**GIVEN ENTRIES**:
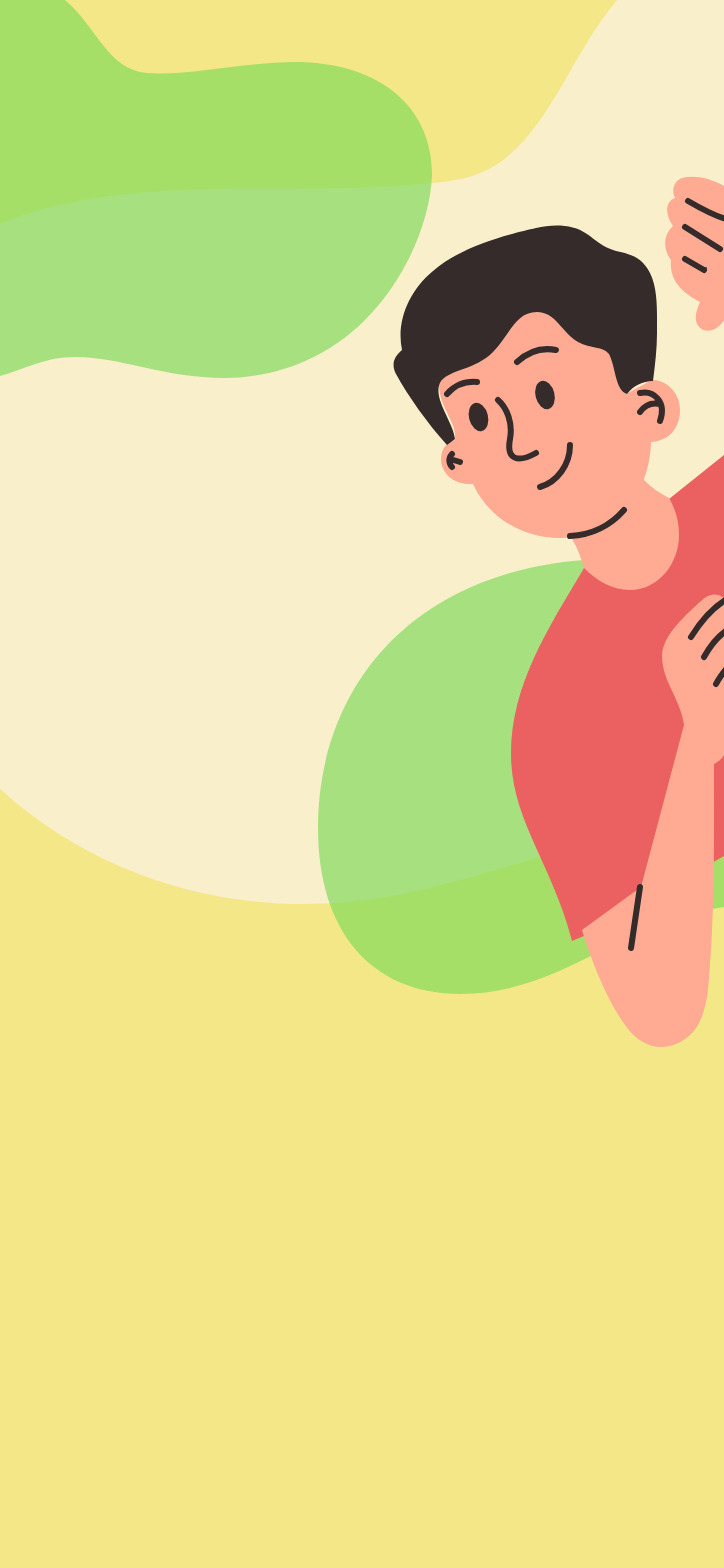
<!DOCTYPE html>
<html lang="en">
<head>
<meta charset="utf-8">
<title>Peeking figure wallpaper</title>
<style>
:root {
  --yellow: #f4e788;
  --cream: #f9efcb;
  --green: #7ddb58;
  --skin: #ffab93;
  --shirt: #eb6060;
  --ink: #342b2a;
}
html, body { margin: 0; background: var(--yellow); overflow: hidden; }
.wallpaper { display: block; width: 724px; height: 1568px; }
.cream { fill: var(--cream); }
.green { fill: var(--green); opacity: .66; }
.skin { fill: var(--skin); }
.shirt { fill: var(--shirt); }
.ink { fill: var(--ink); }
.line { fill: none; stroke: var(--ink); stroke-width: 6; stroke-linecap: round; stroke-linejoin: round; }
</style>
</head>
<body>
<svg class="wallpaper" viewBox="0 0 724 1568" role="img" aria-label="A smiling young man in a red shirt leans in from the right in front of soft green and cream shapes">
  <rect width="724" height="1568" fill="var(--yellow)"/>

  <g id="background-blobs">
    <path class="cream" d="M617 0C572 53 549 131 496 165C475 178 453 181 432 183C285 199 130 170 0 224V789C86 867 195 904 303 904C390 904 460 880 540 857L724 790V0Z"/>
    <path class="green" d="M0 0H65C97 27 108 70 147 73C190 76 245 62 295 62C375 62 432 103 432 175C430 225 403 283 363 322C325 359 275 378 224 378C165 378 120 357 76 357C45 357 28 368 0 376Z"/>
    <path class="green" d="M600 559C410 567 318 690 318 828C318 930 370 994 461 994C560 994 625 920 724 907V559Z"/>
  </g>

  <g id="torso">
    <path class="shirt" d="M724 455L669 499L584 568C548 629 511 685 511 754C511 820 552 863 572 941L584 936L724 856Z"/>
    <path class="skin" d="M572 539C578 549 581 558 584 568C597 581 613 590 630 590C658 590 679 564 679 535C679 522 676 510 669 498C659 493 651 487 643 479Z"/>
  </g>

  <g id="head">
    <path class="skin" d="M440 376C434 404 458 420 455 440C446 442 441 450 441 459C441 473 453 485 473 484C489 519 524 538 560 538C583 538 610 525 624 510C638 496 650 474 651 442C669 441 680 428 680 410C680 393 667 380 652 380L626 394L605 330L540 300L480 350Z"/>
    <path class="ink" d="M447 445C428 424 408 396 396 374C391 364 394 357 402 350C396 321 409 291 433 271C464 244 515 233 536 228C553 224 573 224 587 234C596 240 602 247 616 251C630 254 642 257 650 273C658 289 657 311 657 333C657 349 655 365 653 381C643 381 633 386 627 394C615 390 616 368 609 354C603 346 591 349 578 342C561 332 556 312 537 312C515 312 510 335 493 352C475 370 451 369 441 381C431 397 453 421 455 439Z"/>
    <g id="face">
      <ellipse class="ink" cx="478.500" cy="417" rx="9.500" ry="14.500" transform="rotate(-14 478.500 417)"/>
      <ellipse class="ink" cx="545" cy="395" rx="9.500" ry="14.500" transform="rotate(-14 545 395)"/>
      <path class="line" d="M447 394C455 385 464 381 477 382M517 362C529 351 541 347 556 350"/>
      <path class="line" d="M498 400C507 408 513 423 510 439C506 460 518 463 536 453"/>
      <path class="line" d="M570 445C570 465 557 482 540 487M570 536C592 535 611 525 624 510"/>
    </g>
    <path class="line" id="left-ear" d="M452 454C448 458 449 464 452 467M450 459L460 462"/>
    <path class="line" id="right-ear" d="M640 393C653 390 667 401 660 421M640 412C645 405 651 402 660 404"/>
  </g>

  <g id="waving-hand">
    <path class="skin" d="M724 186C710 178 694 175 682 178C674 181 671 190 675 198C666 201 664 213 673 226C664 234 662 248 671 260C669 282 684 293 700 302C697 309 695 315 696 321C699 334 716 334 724 320Z"/>
    <path class="line" d="M688 201C700 208 712 215 726 219M685 227L720 249M685 259L704 270"/>
    <path class="ink" d="M702 268L707 267L705 273Z"/>
  </g>

  <g id="bent-arm">
    <path class="skin" d="M724 598C716 592 708 594 701 601C688 613 662 635 662 656C662 681 680 698 684 725L641 887L582 930C592 963 607 1000 625 1025C643 1051 669 1053 689 1036C701 1026 706 1007 708 990C715 915 714 845 714 764C718 762 722 759 724 755Z"/>
    <path class="line" d="M691 637C701 621 712 608 727 599M704 657C710 646 717 637 727 630M716 684C719 678 722 674 727 668M640 887L631 948"/>
  </g>
</svg>
</body>
</html>
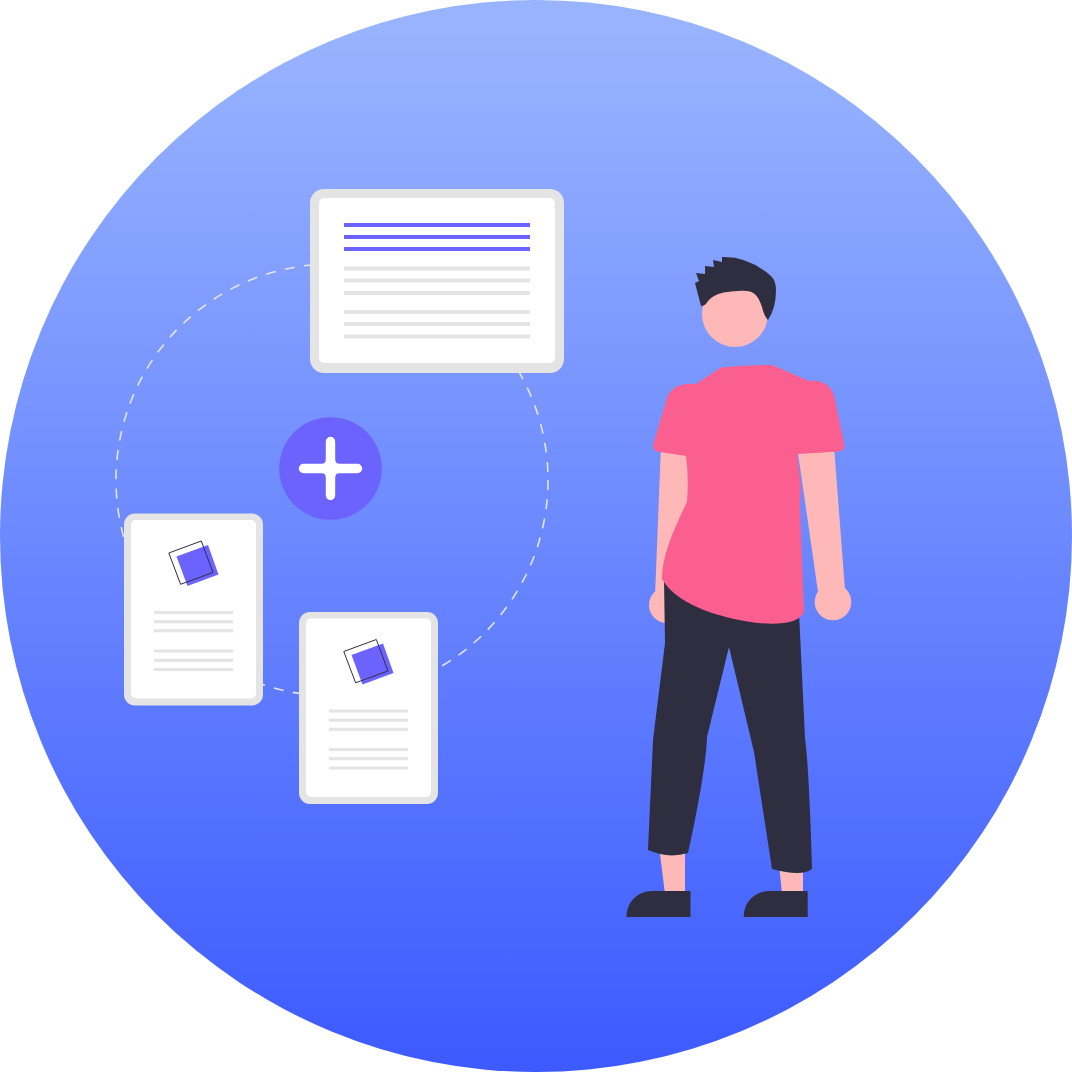
<!DOCTYPE html>
<html lang="en">
<head>
<meta charset="utf-8">
<title>Adding documents</title>
<style>
:root {
  --sky-top: #98b4ff;
  --sky-bottom: #3c5aff;
  --violet: #6c63ff;
  --ink: #2f2e41;
  --skin: #ffb8b8;
  --shirt: #fb5f90;
  --frame: #e4e4e4;
  --paper: #fff;
}
html, body { margin: 0; background: var(--paper); overflow: hidden; }
.illustration { display: block; width: 1072px; height: 1072px; }
.sky-top { stop-color: var(--sky-top); }
.sky-bottom { stop-color: var(--sky-bottom); }
.orbit { fill: none; stroke: var(--frame); stroke-width: 1.6; stroke-dasharray: 10 9.4; }
.frame { fill: var(--frame); }
.paper { fill: var(--paper); }
.violet { fill: var(--violet); }
.heading-lines { fill: none; stroke: var(--violet); stroke-width: 4; }
.text-lines { fill: none; stroke: var(--frame); stroke-width: 4; }
.small-lines { fill: none; stroke: var(--frame); stroke-width: 3; }
.outline { fill: none; stroke: var(--ink); stroke-width: 1; }
.plus { fill: none; stroke: var(--paper); stroke-width: 9.4; stroke-linecap: round; }
.skin { fill: var(--skin); }
.ink { fill: var(--ink); }
.shirt { fill: var(--shirt); }
</style>
</head>
<body>
<svg class="illustration" viewBox="0 0 1072 1072" role="img" aria-label="A man standing beside three linked documents and a plus button">
  <defs>
    <linearGradient id="sky" x1="0" y1="0" x2="0" y2="1">
      <stop class="sky-top" offset="0.03"/>
      <stop class="sky-bottom" offset="1"/>
    </linearGradient>
    <g id="small-document">
      <rect class="frame" width="139" height="192" rx="11"/>
      <rect class="paper" x="7" y="6.5" width="125" height="178.5" rx="5"/>
      <polygon class="violet" points="52.5,43 84,31.5 94.5,61 63.5,72.5"/>
      <polygon class="outline" points="44.8,39.5 77.3,27.5 89,59 56.6,70.8"/>
      <path class="small-lines" d="M30 99H109M30 108.3H109M30 117.3H109M30 137.6H109M30 146.8H109M30 156H109"/>
    </g>
    <path id="shoe" class="ink" d="M0 26C0 11 11 0 26 0H64V26Z"/>
  </defs>

  <circle id="backdrop" cx="536" cy="536" r="536" fill="url(#sky)"/>
  <circle class="orbit" cx="332" cy="480" r="216"/>

  <g id="wide-document">
    <rect class="frame" x="310" y="189" width="254" height="184" rx="14"/>
    <rect class="paper" x="319" y="198" width="236" height="165" rx="5"/>
    <path class="heading-lines" d="M344 225H530M344 237H530M344 249H530"/>
    <path class="text-lines" d="M344 268.5H530M344 280.5H530M344 293H530M344 312H530M344 324H530M344 336.5H530"/>
  </g>
  <use href="#small-document" x="124" y="513.5"/>
  <use href="#small-document" x="299" y="612"/>

  <g id="add-button">
    <circle class="violet" cx="330.5" cy="468.5" r="51.3"/>
    <path class="plus" d="M303.5 468.5H357.5M330.5 441.5V495.5"/>
    <path class="paper" d="M326 459Q326 464 321 464H340Q335 464 335 459ZM321 473Q326 473 326 478H335Q335 473 340 473Z"/>
  </g>

  <g id="man">
    <g id="arms" class="skin">
      <circle cx="667" cy="605" r="18"/>
      <path d="M661 446L655 596L668 606L692 500V446Z"/>
      <path d="M797 446L818 592L845 590L834 446Z"/>
      <circle cx="833" cy="602" r="18.3"/>
    </g>
    <g id="ankles" class="skin">
      <path d="M659 846L665 894H685V846Z"/>
      <path d="M779 864L782 894H803V864Z"/>
    </g>
    <use href="#shoe" x="626.5" y="891"/>
    <use href="#shoe" x="743.7" y="891"/>
    <path id="trousers" class="ink" d="M664 580L665 643L653 740L648 850Q668 859 688 853Q706 770 707 737L729 647L754 752L772 869Q802 877 812 869Q809 768 805 738L799 612Z"/>
    <path id="shirt" class="shirt" d="M721 367.5Q747 365 772 365L809 381Q831 379 835 400L844.5 446Q844 450 839 451.5L797 454L801 488L800 505L804 612C797 628 757 627 712 613Q674 600 662 579C662 555 674 529 687 502Q689 478 686 456L657 451.5Q653 450 653 445L667 398Q673 382 696 384Z"/>
    <g id="head">
      <circle class="skin" cx="735" cy="314" r="33"/>
      <path class="ink" d="M701 306L695 283L699 281L696 273L705 274L705 266L714 267L713 260L722 262L722 257Q748 256 771 276Q776 281 776 290Q776 308 768 320Q764 316 762 307C757 292 752 290 738 291C718 292 711 296 706 304Q704 306 701 306Z"/>
    </g>
  </g>
</svg>
</body>
</html>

**INSTRUCTIONS FOR THE TASK**: Extract the lines of the preceding material that run from the line with "459Q326 464 321" through the line with "580L665 643L653 740L648", inclusive, reproducing them exactly and adding nothing.

**EXERCISE SOLUTION**:
    <path class="paper" d="M326 459Q326 464 321 464H340Q335 464 335 459ZM321 473Q326 473 326 478H335Q335 473 340 473Z"/>
  </g>

  <g id="man">
    <g id="arms" class="skin">
      <circle cx="667" cy="605" r="18"/>
      <path d="M661 446L655 596L668 606L692 500V446Z"/>
      <path d="M797 446L818 592L845 590L834 446Z"/>
      <circle cx="833" cy="602" r="18.3"/>
    </g>
    <g id="ankles" class="skin">
      <path d="M659 846L665 894H685V846Z"/>
      <path d="M779 864L782 894H803V864Z"/>
    </g>
    <use href="#shoe" x="626.5" y="891"/>
    <use href="#shoe" x="743.7" y="891"/>
    <path id="trousers" class="ink" d="M664 580L665 643L653 740L648 850Q668 859 688 853Q706 770 707 737L729 647L754 752L772 869Q802 877 812 869Q809 768 805 738L799 612Z"/>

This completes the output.